It reminds me of the joke asking if Ringo Starr is the best drummer in the world, and comedian Jasper Carrott responding that Ringo wasn’t even the best drummer in the Beatles. 😁😂🤣

I feel the same way about Indexed Universal Life being a tweener product of sorts between its permanent life insurance product peers Whole Life and VUL.

Efficient Frontier of Insurance

Final Word on IUL vs. a 401(k)

Unfortunately, most financial reps and influencers are attached to either pure investments or pure insurance, and their clients suffer as a result. Ironically, these same financial pundits may also be telling you out of the other side of their mouth to diversify.

Complementing a 401(k) plan with IUL may help you be more nimble in managing both asset volatility and adverse tax regimes in retirement. The existence of a non-correlated and tax-exempt asset class like fixed life insurance products can keep you from redeeming more shares in your 401(k) when markets are down and/or taxes are high.

Perhaps more importantly, having a cache of liquidity using fixed life insurance as your own private bank before retirement can create timely investment opportunities or keep you from cashing out a 401(k) for emergencies.

None of this means you shouldn’t do your 401(k), but the question becomes more of when and how much, given its unfavorable rules that can be changed without your control.

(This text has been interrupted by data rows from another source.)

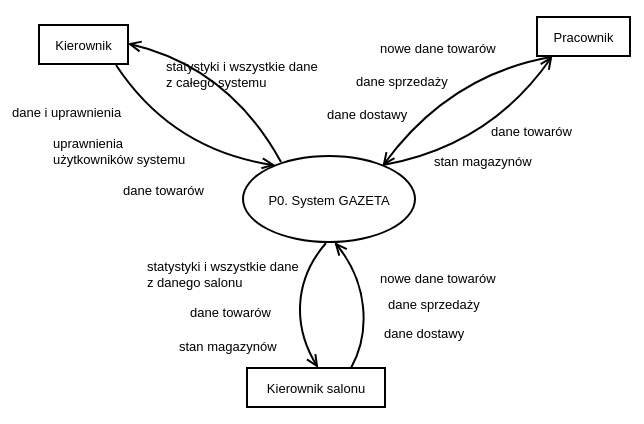
<!DOCTYPE html>
<html lang="pl">
<head>
<meta charset="utf-8">
<title>Diagram kontekstowy systemu</title>
<style>
:root { --ink: #000; --paper: #fff; }
* { box-sizing: border-box; margin: 0; }
html, body { width: 644px; height: 424px; overflow: hidden; background: var(--paper); }
.diagram {
  position: relative; width: 644px; height: 424px; overflow: hidden;
  color: var(--ink);
  font: 13px/16px "Liberation Sans", Arial, sans-serif;
}
.flows { position: absolute; inset: 0; fill: none; stroke: var(--ink); stroke-width: 2; }
.node, .label { position: absolute; left: var(--x); top: var(--y); white-space: nowrap; }
.node {
  display: flex; align-items: center; justify-content: center;
  width: var(--w); height: var(--h); padding-top: 2px;
  border: 2px solid var(--ink); background: var(--paper);
}
.process { border-radius: 50%; padding-top: 3px; }
</style>
</head>
<body>
<main class="diagram">
  <svg class="flows" width="644" height="424" viewBox="0 0 644 424" aria-hidden="true">
    <defs>
      <marker id="arrow" markerUnits="userSpaceOnUse" markerWidth="16" markerHeight="14" refX="13" refY="7" orient="auto">
        <path d="M2 2 L13 7 L2 12"/>
      </marker>
    </defs>
    <g marker-end="url(#arrow)">
      <path d="M116 65 Q172 150 273 165"/>
      <path d="M281 162 Q229 67 130 44"/>
      <path d="M551 57 Q449 75 384 164"/>
      <path d="M383 165 Q490 146 551 58"/>
      <path d="M326 243 C293 281 293 328 317 366"/>
      <path d="M351 368 C371 332 368 282 336 244"/>
    </g>
  </svg>

  <div class="node" style="--x:38px;--y:24px;--w:91px;--h:41px">Kierownik</div>
  <div class="node" style="--x:536px;--y:16px;--w:95px;--h:41px">Pracownik</div>
  <div class="node process" style="--x:242px;--y:155px;--w:174px;--h:88px">P0. System GAZETA</div>
  <div class="node" style="--x:246px;--y:367px;--w:140px;--h:41px">Kierownik salonu</div>

  <p class="label" style="--x:166px;--y:59px">statystyki i wszystkie dane<br>z całego systemu</p>
  <p class="label" style="--x:12px;--y:105px">dane i uprawnienia</p>
  <p class="label" style="--x:53px;--y:136px">uprawnienia<br>użytkowników systemu</p>
  <p class="label" style="--x:123px;--y:183px">dane towarów</p>

  <p class="label" style="--x:380px;--y:41px">nowe dane towarów</p>
  <p class="label" style="--x:356px;--y:74px">dane sprzedaży</p>
  <p class="label" style="--x:327px;--y:107px">dane dostawy</p>
  <p class="label" style="--x:491px;--y:124px">dane towarów</p>
  <p class="label" style="--x:434px;--y:154px">stan magazynów</p>

  <p class="label" style="--x:147px;--y:259px">statystyki i wszystkie dane<br>z danego salonu</p>
  <p class="label" style="--x:190px;--y:305px">dane towarów</p>
  <p class="label" style="--x:179px;--y:339px">stan magazynów</p>

  <p class="label" style="--x:380px;--y:271px">nowe dane towarów</p>
  <p class="label" style="--x:388px;--y:297px">dane sprzedaży</p>
  <p class="label" style="--x:384px;--y:326px">dane dostawy</p>
</main>
</body>
</html>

Regardless, you should do thorough research and stress-testing of any type of insurance policy before entering into what should be a life-long financial commitment.

John “Hutch” Hutchinson, ChFC®, CLU®, AEP®, EA
Founder of

John “Hutch” Hutchinson is the founder of, an educational site discussing how to maximize the lifetime benefits of both Whole Life Insurance and Indexed Universal Life Insurance by creating your own private family banking mechanism.

Information presented in this article by John “Hutch” Hutchinson is for educational purposes only and does not intend to make an offer or solicitation for the sale or purchase of any specific securities product, insurance products, financial services, or investment strategies. Be sure to first consult with a knowledgeable, ethical, and licensed insurance professional before implementing any strategy or product discussed herein.